Much of this confusion likely has something to do with the production of Tokaji, which differs from other sweet wines in a number of significant ways. (Click here for a primer.) And some of it is the old issue with language: Consumers tend to shy away from wines they have a hard time pronouncing, and the combinations of that silent ‘j’ and the puttonyos grading system perplexes the uninitiated.
It shouldn’t. Because when all is said and done, all that really matters is the wine in the bottle. And truly great Tokaji is among the most profound expressions of what the grape can do anywhere in the world. Below are my tasting notes for two: Both the more familiar sweet style, as well as a dry Tokaji--both of them excellent.
Very interesting nose of grapefruit and something approaching gooseberry--it reminds me, in a number of aromatic ways, of Sauvignon Blanc. But, of course, it’s different than that, with complimentary notes of wax and flowers and very subtle yellow plum complicating it in unexpected ways. Very unique, high-toned flavors of wax, nuts, apricots, and spice are zipped along with mouthwatering acidity, as well as grapefruit and lemon and a distinct minerality, plus a hint of key lime. Fascinating and very food friendly.

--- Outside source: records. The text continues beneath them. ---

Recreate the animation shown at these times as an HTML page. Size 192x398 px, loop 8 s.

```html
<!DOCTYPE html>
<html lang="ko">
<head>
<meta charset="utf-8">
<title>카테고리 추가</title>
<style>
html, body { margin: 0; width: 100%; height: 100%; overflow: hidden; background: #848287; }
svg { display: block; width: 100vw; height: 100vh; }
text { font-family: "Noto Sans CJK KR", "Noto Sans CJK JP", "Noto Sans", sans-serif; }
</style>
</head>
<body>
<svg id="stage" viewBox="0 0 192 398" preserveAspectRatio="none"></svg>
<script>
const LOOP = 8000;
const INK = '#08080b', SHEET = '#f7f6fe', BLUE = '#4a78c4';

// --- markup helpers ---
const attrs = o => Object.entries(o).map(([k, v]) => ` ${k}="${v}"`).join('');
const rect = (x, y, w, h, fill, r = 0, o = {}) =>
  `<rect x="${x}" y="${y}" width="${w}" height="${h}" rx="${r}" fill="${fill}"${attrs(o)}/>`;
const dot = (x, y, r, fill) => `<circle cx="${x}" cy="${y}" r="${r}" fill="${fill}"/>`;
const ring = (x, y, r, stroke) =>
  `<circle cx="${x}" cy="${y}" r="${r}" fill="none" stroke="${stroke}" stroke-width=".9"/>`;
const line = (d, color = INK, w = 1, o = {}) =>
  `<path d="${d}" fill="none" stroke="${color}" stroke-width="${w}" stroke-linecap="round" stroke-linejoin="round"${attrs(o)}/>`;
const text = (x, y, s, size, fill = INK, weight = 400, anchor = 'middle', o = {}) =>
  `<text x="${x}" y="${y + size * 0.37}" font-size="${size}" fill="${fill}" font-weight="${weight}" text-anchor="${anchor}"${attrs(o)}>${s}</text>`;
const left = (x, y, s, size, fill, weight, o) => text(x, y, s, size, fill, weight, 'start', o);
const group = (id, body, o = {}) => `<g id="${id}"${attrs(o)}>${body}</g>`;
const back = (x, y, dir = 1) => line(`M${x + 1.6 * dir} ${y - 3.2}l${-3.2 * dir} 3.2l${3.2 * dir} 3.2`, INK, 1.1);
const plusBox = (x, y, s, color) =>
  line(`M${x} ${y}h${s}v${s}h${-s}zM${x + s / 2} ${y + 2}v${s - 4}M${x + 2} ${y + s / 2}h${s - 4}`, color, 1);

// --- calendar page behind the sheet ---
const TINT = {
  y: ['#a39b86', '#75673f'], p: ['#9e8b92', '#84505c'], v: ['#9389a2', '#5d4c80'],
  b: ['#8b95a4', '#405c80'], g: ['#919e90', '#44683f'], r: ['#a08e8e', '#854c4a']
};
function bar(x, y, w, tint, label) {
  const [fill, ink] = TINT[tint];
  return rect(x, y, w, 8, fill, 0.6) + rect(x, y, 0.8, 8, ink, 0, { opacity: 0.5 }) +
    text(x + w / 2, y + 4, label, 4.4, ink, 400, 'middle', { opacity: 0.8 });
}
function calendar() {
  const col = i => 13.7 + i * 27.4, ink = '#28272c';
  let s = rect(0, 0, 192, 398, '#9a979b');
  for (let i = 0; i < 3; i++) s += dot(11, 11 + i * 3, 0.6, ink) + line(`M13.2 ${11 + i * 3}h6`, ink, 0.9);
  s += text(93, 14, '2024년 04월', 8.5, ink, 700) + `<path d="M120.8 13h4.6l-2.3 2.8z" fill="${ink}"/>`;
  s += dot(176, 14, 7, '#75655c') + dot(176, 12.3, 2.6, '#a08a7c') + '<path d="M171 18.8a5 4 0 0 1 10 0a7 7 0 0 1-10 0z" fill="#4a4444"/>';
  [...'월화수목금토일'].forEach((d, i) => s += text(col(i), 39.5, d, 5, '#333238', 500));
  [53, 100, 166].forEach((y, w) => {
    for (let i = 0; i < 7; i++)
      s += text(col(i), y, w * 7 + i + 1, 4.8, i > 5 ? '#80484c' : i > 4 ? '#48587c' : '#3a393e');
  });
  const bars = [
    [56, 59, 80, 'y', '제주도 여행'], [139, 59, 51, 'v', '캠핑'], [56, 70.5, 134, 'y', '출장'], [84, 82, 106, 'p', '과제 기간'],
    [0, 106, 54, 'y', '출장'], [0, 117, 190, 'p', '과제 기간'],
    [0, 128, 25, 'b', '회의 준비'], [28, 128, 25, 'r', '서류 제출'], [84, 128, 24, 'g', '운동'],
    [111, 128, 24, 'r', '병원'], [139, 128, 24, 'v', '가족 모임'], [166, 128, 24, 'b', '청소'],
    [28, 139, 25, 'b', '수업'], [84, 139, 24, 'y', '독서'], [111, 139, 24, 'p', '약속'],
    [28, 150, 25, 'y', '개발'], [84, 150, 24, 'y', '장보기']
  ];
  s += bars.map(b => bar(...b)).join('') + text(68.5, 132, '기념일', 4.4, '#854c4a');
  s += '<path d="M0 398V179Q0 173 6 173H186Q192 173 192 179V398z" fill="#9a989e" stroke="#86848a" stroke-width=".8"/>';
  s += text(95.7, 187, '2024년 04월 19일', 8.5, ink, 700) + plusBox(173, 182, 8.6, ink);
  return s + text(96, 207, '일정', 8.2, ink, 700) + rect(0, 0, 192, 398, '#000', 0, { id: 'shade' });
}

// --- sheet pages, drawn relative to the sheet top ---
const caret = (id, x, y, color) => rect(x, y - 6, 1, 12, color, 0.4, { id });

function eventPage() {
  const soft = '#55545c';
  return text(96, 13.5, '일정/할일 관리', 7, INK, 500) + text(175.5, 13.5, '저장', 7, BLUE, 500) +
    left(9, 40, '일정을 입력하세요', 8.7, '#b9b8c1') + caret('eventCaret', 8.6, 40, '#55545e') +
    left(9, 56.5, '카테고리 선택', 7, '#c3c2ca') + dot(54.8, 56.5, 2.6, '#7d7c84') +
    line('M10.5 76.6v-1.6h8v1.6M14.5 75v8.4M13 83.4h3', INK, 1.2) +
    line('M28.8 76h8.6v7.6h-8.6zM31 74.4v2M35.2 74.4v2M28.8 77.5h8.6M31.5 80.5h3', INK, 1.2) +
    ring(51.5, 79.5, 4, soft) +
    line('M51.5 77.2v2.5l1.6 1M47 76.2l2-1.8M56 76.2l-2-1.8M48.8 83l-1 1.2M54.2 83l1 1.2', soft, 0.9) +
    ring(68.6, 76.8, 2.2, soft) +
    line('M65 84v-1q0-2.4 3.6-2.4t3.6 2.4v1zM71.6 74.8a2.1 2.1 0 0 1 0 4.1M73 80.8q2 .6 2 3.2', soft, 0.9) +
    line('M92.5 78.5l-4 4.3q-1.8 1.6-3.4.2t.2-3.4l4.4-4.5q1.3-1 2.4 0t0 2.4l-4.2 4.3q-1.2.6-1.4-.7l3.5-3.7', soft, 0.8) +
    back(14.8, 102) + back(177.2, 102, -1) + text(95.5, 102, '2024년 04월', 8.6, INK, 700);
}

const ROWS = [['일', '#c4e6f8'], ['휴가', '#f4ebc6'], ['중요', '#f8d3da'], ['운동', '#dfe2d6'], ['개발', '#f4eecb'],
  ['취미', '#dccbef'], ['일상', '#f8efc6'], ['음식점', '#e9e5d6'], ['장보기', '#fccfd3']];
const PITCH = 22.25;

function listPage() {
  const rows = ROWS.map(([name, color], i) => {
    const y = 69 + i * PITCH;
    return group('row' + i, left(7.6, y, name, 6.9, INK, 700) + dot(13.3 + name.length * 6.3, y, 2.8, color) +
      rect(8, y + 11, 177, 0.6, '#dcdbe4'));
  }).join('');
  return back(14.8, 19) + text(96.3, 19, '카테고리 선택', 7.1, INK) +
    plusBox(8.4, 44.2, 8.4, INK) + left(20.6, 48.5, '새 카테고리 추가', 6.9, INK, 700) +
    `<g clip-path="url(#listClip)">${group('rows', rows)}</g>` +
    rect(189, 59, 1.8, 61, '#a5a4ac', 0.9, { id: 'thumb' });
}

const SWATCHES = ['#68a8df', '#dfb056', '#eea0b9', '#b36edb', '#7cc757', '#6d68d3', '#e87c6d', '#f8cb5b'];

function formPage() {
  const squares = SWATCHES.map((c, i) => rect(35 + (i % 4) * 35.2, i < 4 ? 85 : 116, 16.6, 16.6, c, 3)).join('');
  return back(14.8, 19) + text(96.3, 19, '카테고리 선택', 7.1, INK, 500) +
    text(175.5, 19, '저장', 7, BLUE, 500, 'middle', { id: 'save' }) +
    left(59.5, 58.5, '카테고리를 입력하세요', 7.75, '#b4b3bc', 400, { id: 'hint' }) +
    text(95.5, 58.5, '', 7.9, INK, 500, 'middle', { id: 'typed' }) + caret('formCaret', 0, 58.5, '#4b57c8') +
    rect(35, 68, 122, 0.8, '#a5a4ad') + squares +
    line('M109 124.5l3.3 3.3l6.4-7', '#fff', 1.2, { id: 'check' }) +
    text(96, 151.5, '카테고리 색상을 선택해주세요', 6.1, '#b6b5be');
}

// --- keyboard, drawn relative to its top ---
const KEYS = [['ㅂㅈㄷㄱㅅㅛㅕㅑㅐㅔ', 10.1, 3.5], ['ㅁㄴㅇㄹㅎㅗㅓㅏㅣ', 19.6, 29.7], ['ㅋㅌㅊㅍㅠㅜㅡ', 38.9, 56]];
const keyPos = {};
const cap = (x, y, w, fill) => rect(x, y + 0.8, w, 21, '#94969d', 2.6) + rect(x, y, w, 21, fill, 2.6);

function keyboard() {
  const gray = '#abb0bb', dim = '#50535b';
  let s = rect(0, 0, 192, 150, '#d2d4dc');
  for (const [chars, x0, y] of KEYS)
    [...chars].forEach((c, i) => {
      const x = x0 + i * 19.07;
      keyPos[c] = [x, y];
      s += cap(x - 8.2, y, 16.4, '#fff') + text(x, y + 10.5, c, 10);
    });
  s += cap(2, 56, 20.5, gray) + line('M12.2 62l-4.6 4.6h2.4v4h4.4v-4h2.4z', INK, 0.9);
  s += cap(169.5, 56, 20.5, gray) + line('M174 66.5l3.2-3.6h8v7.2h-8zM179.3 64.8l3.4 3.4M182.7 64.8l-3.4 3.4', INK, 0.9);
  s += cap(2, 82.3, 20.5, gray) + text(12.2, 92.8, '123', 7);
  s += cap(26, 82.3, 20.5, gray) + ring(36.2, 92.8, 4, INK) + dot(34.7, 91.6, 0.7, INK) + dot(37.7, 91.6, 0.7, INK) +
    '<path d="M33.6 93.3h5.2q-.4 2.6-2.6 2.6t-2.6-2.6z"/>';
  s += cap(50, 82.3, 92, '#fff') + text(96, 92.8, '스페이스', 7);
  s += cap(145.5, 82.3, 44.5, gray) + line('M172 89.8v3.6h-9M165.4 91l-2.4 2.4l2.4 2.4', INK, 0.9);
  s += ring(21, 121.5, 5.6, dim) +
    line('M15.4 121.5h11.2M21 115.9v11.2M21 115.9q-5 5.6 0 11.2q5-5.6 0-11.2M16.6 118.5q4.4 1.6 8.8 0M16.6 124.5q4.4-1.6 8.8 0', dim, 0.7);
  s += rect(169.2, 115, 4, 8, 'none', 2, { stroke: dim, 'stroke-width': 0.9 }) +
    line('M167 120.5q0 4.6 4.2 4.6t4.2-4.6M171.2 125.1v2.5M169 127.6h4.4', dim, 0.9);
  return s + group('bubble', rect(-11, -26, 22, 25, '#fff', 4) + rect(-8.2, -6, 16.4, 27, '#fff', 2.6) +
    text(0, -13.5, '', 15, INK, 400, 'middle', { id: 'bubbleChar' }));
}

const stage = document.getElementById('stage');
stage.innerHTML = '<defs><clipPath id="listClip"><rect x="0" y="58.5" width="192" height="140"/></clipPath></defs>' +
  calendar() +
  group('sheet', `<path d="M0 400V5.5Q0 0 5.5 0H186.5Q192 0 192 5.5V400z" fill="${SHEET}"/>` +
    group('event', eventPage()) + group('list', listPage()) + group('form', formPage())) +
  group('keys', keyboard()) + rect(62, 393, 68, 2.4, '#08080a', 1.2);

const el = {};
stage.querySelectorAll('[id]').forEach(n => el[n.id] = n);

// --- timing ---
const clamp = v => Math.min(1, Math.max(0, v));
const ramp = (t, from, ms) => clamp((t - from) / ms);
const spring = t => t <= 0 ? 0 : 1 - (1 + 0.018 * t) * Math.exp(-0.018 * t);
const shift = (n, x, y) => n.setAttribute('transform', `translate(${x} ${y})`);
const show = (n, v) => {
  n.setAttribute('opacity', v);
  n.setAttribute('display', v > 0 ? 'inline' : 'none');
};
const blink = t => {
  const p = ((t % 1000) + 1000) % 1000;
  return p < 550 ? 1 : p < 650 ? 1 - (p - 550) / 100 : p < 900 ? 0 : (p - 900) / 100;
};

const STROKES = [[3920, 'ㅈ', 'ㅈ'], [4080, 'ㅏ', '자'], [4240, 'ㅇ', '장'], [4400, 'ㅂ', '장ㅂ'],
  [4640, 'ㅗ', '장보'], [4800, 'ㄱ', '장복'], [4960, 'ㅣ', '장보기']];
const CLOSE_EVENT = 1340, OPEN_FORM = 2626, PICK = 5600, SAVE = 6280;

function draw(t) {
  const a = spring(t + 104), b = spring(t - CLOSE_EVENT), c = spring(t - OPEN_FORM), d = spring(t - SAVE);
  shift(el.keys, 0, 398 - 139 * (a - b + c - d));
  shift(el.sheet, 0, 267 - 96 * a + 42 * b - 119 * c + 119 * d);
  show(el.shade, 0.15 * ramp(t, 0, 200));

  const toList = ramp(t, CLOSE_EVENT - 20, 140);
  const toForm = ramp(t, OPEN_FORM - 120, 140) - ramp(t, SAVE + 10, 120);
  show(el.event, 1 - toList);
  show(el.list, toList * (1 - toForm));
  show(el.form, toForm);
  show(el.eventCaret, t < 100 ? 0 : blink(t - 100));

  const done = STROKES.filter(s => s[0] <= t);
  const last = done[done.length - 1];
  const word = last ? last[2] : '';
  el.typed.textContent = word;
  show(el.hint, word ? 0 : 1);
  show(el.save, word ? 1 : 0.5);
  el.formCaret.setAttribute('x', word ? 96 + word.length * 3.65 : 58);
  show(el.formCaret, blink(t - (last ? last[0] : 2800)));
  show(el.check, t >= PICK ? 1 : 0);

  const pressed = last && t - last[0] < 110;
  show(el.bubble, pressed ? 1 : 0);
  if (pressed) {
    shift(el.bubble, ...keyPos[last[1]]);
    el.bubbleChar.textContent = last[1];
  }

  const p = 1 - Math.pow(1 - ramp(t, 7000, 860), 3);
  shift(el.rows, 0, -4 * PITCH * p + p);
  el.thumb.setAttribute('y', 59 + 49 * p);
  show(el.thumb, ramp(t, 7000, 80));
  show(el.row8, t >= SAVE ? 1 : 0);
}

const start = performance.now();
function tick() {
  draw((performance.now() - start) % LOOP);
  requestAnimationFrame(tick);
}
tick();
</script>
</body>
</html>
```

An utterly addictive nose of sultanas, apricot, citrus peel and spice lead to spice-kissed flavors of rye bread with apricot preserves, dried and fresh pineapple, apple, honeyed lemon zest, and hay. This is wildly complex, with singing acidity to balance out the sweetness, and a lifespan that promises to extend a decade or more. Wonderful wine, and a steal given all that it delivers for the price.